- Krishna is my favorite of the avatars. A delicate flute in his left hand. A peacock feather tucked in his crown. A mischievous smile hiding the mighty power of the sudarshana chakra that he used in the battle of Mahabharata. Krishna, the eighth son of Devaki and Vasudeva, and the foster-son of Yashoda and Nanda, is worshiped as the teacher of Bhagavad Gita, and the embodiment of love, honor, compassion, and playfulness.

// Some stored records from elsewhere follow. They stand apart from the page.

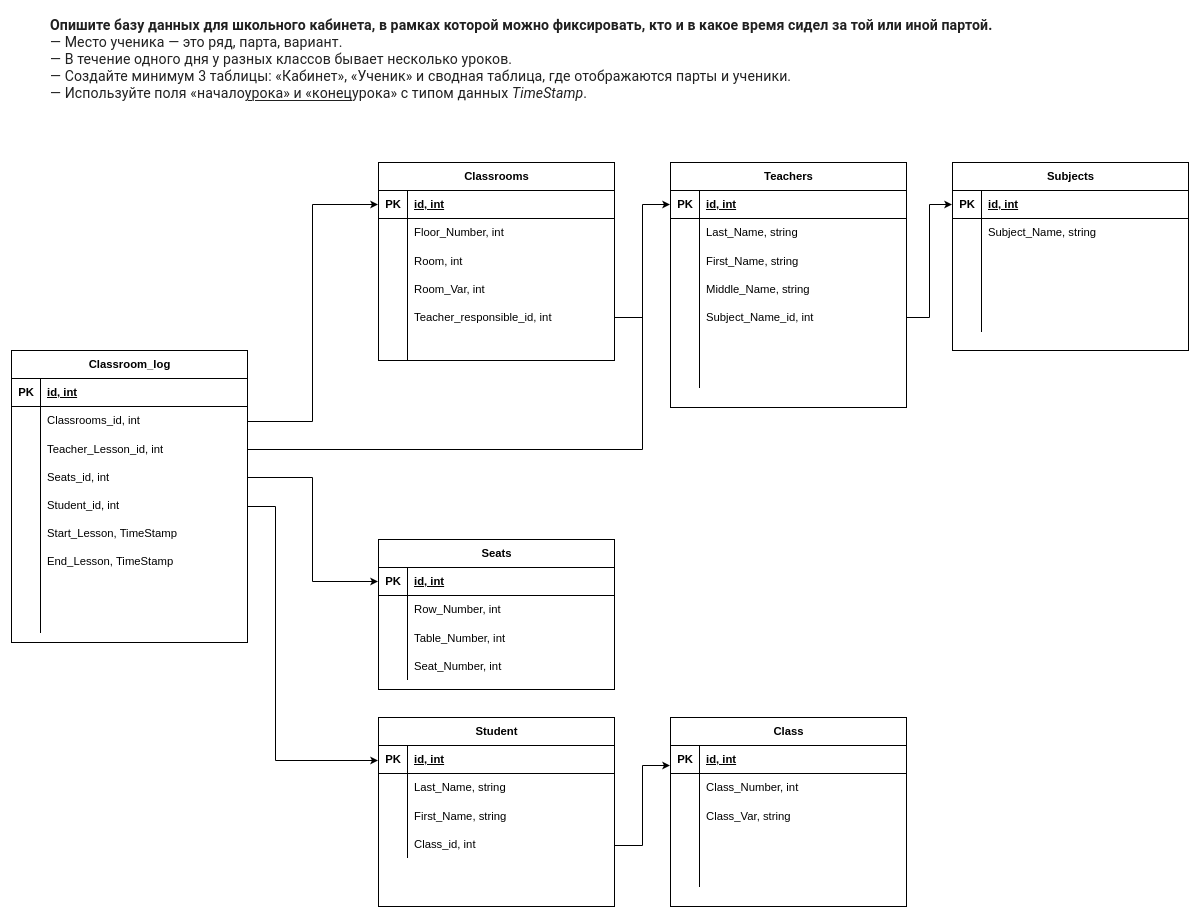
<!DOCTYPE html>
<html lang="ru">
<head>
<meta charset="utf-8">
<title>База данных школьного кабинета</title>
<style>
:root {
  --paper: #ffffff;
  --ink: #000000;
  --brief-ink: #212121;
  --row: 28.2px;
}
* { box-sizing: border-box; margin: 0; padding: 0; }
html, body { width: 1200px; height: 918px; overflow: hidden; background: var(--paper); }
.diagram {
  position: relative;
  width: 1200px;
  height: 918px;
  overflow: hidden;
  color: var(--ink);
  font: 11.3px/1 "Liberation Sans", Arial, sans-serif;
}
.brief {
  padding: 17px 0 0 50px;
  color: var(--brief-ink);
  font: 14.1px/17px Roboto, sans-serif;
  letter-spacing: 0.1px;
  white-space: nowrap;
}
.brief h1 { font-size: inherit; font-weight: 700; }
.brief ul { list-style: none; }
.brief u { text-underline-offset: 2px; text-decoration-thickness: 1px; }

.entity {
  position: absolute;
  left: var(--x);
  top: var(--y);
  width: 237px;
  height: var(--h);
  border: 1px solid var(--ink);
  background: var(--paper);
}
.entity h2, .key {
  display: flex;
  height: 28px;
  border-bottom: 1px solid var(--ink);
  font-size: inherit;
  font-weight: 700;
}
.entity h2 { align-items: center; justify-content: center; }
.key b, .key span { display: flex; align-items: center; }
.key b { width: 29px; justify-content: center; border-right: 1px solid var(--ink); }
.key span { padding-left: 6px; text-decoration: underline; }
.fields {
  height: var(--rule);
  margin-left: 28px;
  padding-left: 6px;
  border-left: 1px solid var(--ink);
  list-style: none;
}
.fields li { display: flex; align-items: center; height: var(--row); white-space: nowrap; }

.classroom-log { --x: 11px; --y: 350px; --h: 293px; --rule: 226px; }
.classrooms { --x: 378px; --y: 162px; --h: 199px; --rule: 141px; }
.teachers { --x: 670px; --y: 162px; --h: 246px; --rule: 169px; }
.subjects { --x: 952px; --y: 162px; --h: 189px; --rule: 113px; }
.seats { --x: 378px; --y: 539px; --h: 151px; --rule: 84px; }
.student { --x: 378px; --y: 717px; --h: 190px; --rule: 84px; }
.class { --x: 670px; --y: 717px; --h: 190px; --rule: 113px; }

.relations { position: absolute; left: 0; top: 0; }
.relations polyline { fill: none; stroke: var(--ink); stroke-width: 1; }
.relations use { fill: var(--ink); }
</style>
</head>
<body>
<main class="diagram">
  <header class="brief">
    <h1>Опишите базу данных для школьного кабинета, в рамках которой можно фиксировать, кто и в какое время сидел за той или иной партой.</h1>
    <ul>
      <li>— Место ученика — это ряд, парта, вариант.</li>
      <li>— В течение одного дня у разных классов бывает несколько уроков.</li>
      <li>— Создайте минимум 3 таблицы: «Кабинет», «Ученик» и сводная таблица, где отображаются парты и ученики.</li>
      <li>— Используйте поля «начало<u>урока» и «конец</u>урока» с типом данных <i>TimeStamp</i>.</li>
    </ul>
  </header>

  <section class="entity classroom-log">
    <h2>Classroom_log</h2>
    <div class="key"><b>PK</b><span>id, int</span></div>
    <ul class="fields">
      <li>Classrooms_id, int</li>
      <li>Teacher_Lesson_id, int</li>
      <li>Seats_id, int</li>
      <li>Student_id, int</li>
      <li>Start_Lesson, TimeStamp</li>
      <li>End_Lesson, TimeStamp</li>
    </ul>
  </section>

  <section class="entity classrooms">
    <h2>Classrooms</h2>
    <div class="key"><b>PK</b><span>id, int</span></div>
    <ul class="fields">
      <li>Floor_Number, int</li>
      <li>Room, int</li>
      <li>Room_Var, int</li>
      <li>Teacher_responsible_id, int</li>
    </ul>
  </section>

  <section class="entity teachers">
    <h2>Teachers</h2>
    <div class="key"><b>PK</b><span>id, int</span></div>
    <ul class="fields">
      <li>Last_Name, string</li>
      <li>First_Name, string</li>
      <li>Middle_Name, string</li>
      <li>Subject_Name_id, int</li>
    </ul>
  </section>

  <section class="entity subjects">
    <h2>Subjects</h2>
    <div class="key"><b>PK</b><span>id, int</span></div>
    <ul class="fields">
      <li>Subject_Name, string</li>
    </ul>
  </section>

  <section class="entity seats">
    <h2>Seats</h2>
    <div class="key"><b>PK</b><span>id, int</span></div>
    <ul class="fields">
      <li>Row_Number, int</li>
      <li>Table_Number, int</li>
      <li>Seat_Number, int</li>
    </ul>
  </section>

  <section class="entity student">
    <h2>Student</h2>
    <div class="key"><b>PK</b><span>id, int</span></div>
    <ul class="fields">
      <li>Last_Name, string</li>
      <li>First_Name, string</li>
      <li>Class_id, int</li>
    </ul>
  </section>

  <section class="entity class">
    <h2>Class</h2>
    <div class="key"><b>PK</b><span>id, int</span></div>
    <ul class="fields">
      <li>Class_Number, int</li>
      <li>Class_Var, string</li>
    </ul>
  </section>

  <svg class="relations" width="1200" height="918" viewBox="0 0 1200 918" aria-hidden="true">
    <defs>
      <polygon id="arrowhead" points="0,0 -8,-4 -6,0 -8,4"/>
    </defs>
    <polyline points="247,421.5 312.5,421.5 312.5,204.5 373,204.5"/>
    <polyline points="247,449.5 642.5,449.5 642.5,204.5 665,204.5"/>
    <polyline points="614,317.5 642.5,317.5"/>
    <polyline points="906,317.5 929.5,317.5 929.5,204.5 947,204.5"/>
    <polyline points="247,477.5 312.5,477.5 312.5,581.5 373,581.5"/>
    <polyline points="247,506.5 275.5,506.5 275.5,760.5 373,760.5"/>
    <polyline points="614,845.5 642.5,845.5 642.5,765.5 665,765.5"/>
    <use href="#arrowhead" x="378" y="204.5"/>
    <use href="#arrowhead" x="670" y="204.5"/>
    <use href="#arrowhead" x="952" y="204.5"/>
    <use href="#arrowhead" x="378" y="581.5"/>
    <use href="#arrowhead" x="378" y="760.5"/>
    <use href="#arrowhead" x="670" y="765.5"/>
  </svg>
</main>
</body>
</html>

He is omnipresent and omniscient.
Krishna, as Dev portrays him, looks like a slender teenager, but he vanquished demons like Putana, Bakasura, Keshi, Kamsa, Kalinag, Shishupala, Dantavakra. (Balarama is considered as the eighth avatar, where Krishna is elevated to Godhead).
- Gautama Buddha is included in some texts as the ninth avatar of Vishnu. Buddha left his palace to live as an ascetic. Meditated and attained nirvana under the Bodhi tree. Founded Buddhism to liberate Hindus from the rituals and dogmas. He is depicted with long ears (always attentive), and head covered in snails (to prevent him from dehydration). He is clad in the simple cloth of a monk.
- Kalki is drawn with a flair, riding a white horse (Devdutt) and brandishing a nandaka sword in his left hand. He is supposed to appear at the end of Kali yuga. He will vanquish evil and chaos in the world and usher in the era of Satya yuga again.
Dev’s set of Vishnu cards can be an interesting family game with insights into Darwinian evolution, history, mythology and also astrology. Stories of superheroes steeped in myth are powerful because their lessons are secular and help us understand the purpose of life. We need more stories like these to satisfy the human quest.